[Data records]

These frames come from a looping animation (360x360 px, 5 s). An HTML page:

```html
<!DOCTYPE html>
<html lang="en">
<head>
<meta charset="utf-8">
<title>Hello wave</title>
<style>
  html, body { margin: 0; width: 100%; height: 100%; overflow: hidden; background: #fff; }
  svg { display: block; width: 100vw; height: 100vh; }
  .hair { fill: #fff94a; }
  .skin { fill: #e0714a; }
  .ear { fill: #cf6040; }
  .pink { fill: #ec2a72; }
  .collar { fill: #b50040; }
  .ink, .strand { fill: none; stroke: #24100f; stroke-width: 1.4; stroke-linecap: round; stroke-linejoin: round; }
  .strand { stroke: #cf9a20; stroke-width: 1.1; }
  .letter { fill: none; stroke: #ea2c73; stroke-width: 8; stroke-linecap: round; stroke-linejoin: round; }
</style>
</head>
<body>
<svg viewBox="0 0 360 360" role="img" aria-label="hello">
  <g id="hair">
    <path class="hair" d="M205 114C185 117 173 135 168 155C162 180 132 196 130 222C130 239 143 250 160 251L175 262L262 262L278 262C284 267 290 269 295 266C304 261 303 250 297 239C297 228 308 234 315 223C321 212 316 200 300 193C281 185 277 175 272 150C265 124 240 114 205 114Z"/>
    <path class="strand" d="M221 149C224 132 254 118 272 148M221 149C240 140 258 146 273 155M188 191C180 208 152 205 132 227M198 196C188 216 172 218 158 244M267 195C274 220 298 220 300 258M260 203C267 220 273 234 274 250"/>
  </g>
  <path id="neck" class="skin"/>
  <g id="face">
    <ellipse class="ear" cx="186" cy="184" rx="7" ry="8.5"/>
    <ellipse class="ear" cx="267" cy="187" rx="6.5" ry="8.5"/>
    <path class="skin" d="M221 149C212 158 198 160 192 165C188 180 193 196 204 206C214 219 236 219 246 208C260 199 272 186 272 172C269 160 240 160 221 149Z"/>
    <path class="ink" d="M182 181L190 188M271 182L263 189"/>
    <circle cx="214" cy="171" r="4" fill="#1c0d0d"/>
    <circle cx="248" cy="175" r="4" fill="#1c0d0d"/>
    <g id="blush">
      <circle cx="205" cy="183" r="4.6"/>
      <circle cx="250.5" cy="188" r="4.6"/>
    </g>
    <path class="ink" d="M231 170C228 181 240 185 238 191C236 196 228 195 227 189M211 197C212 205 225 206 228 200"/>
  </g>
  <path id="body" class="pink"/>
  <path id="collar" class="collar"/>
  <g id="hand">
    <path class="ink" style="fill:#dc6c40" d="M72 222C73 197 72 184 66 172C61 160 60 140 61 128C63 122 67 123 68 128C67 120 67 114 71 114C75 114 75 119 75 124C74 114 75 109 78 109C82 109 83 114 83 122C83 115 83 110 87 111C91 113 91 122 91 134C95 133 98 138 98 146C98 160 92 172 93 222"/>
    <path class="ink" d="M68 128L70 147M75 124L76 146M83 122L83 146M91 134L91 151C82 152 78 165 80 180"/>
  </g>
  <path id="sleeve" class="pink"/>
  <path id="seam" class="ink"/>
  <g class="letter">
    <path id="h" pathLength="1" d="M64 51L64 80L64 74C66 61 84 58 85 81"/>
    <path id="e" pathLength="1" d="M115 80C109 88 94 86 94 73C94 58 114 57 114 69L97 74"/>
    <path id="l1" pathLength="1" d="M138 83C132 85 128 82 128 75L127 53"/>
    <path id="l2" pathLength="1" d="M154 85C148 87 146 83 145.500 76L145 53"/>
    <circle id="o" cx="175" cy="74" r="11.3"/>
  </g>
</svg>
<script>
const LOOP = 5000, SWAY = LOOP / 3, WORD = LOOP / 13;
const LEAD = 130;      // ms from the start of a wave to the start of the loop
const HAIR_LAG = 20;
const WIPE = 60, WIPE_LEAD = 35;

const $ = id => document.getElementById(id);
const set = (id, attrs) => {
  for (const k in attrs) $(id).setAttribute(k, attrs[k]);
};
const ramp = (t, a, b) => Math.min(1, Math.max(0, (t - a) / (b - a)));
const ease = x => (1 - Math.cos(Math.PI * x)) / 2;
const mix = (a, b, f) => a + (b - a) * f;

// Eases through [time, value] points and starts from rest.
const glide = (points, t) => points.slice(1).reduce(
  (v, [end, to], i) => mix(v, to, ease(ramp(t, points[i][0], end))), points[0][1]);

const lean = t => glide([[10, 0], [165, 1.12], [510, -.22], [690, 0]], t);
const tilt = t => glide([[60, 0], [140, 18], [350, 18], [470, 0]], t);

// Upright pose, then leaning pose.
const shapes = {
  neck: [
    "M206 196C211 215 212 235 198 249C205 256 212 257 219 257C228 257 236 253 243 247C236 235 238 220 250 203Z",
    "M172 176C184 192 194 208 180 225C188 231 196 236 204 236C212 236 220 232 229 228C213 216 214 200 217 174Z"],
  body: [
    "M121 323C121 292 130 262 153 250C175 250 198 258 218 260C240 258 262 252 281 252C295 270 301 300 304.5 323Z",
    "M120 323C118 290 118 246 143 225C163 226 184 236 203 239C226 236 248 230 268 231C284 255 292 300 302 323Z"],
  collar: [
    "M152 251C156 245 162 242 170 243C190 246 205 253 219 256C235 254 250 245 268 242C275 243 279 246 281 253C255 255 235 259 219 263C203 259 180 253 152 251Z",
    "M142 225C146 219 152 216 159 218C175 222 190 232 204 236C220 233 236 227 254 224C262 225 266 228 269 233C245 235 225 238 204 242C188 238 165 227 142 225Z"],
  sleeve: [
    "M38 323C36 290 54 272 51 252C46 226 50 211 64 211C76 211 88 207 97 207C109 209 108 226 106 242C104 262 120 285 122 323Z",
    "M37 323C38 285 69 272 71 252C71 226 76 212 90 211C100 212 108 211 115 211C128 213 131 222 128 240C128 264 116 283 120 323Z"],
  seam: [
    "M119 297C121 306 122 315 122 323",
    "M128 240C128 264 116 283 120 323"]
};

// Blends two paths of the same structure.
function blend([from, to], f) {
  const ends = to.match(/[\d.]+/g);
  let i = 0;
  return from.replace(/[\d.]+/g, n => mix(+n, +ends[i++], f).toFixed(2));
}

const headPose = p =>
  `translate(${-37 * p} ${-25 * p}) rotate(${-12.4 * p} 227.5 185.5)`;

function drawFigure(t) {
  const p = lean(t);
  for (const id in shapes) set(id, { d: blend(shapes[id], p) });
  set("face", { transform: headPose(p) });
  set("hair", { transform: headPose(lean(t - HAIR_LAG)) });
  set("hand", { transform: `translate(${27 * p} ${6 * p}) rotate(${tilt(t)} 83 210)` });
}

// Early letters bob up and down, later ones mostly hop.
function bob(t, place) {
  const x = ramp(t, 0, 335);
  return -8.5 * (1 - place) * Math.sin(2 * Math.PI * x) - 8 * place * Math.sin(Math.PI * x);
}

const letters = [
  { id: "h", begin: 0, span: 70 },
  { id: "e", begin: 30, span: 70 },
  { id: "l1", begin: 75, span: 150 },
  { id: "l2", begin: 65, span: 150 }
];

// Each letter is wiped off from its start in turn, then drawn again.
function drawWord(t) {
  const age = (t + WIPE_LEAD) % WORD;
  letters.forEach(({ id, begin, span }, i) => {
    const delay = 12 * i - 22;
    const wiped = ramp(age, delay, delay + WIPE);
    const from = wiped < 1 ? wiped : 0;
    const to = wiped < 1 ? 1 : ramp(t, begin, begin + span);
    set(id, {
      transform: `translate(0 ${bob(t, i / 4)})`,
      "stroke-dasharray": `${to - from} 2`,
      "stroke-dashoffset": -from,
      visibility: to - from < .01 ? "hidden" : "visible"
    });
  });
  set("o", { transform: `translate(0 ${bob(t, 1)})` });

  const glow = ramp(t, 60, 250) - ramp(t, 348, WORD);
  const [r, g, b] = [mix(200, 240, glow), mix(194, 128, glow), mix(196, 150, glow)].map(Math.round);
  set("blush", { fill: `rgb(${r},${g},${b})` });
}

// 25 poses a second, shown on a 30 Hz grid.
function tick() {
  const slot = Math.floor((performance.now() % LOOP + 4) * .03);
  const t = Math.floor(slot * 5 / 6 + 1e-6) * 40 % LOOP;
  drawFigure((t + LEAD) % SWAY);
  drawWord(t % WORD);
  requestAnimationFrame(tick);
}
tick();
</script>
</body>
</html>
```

> What is expected: The answer must consist of every line in the records above that contains the word "begin".

> Answer below:
  { id: "h", begin: 0, span: 70 },
  { id: "e", begin: 30, span: 70 },
  { id: "l1", begin: 75, span: 150 },
  { id: "l2", begin: 65, span: 150 }
  letters.forEach(({ id, begin, span }, i) => {
    const to = wiped < 1 ? 1 : ramp(t, begin, begin + span);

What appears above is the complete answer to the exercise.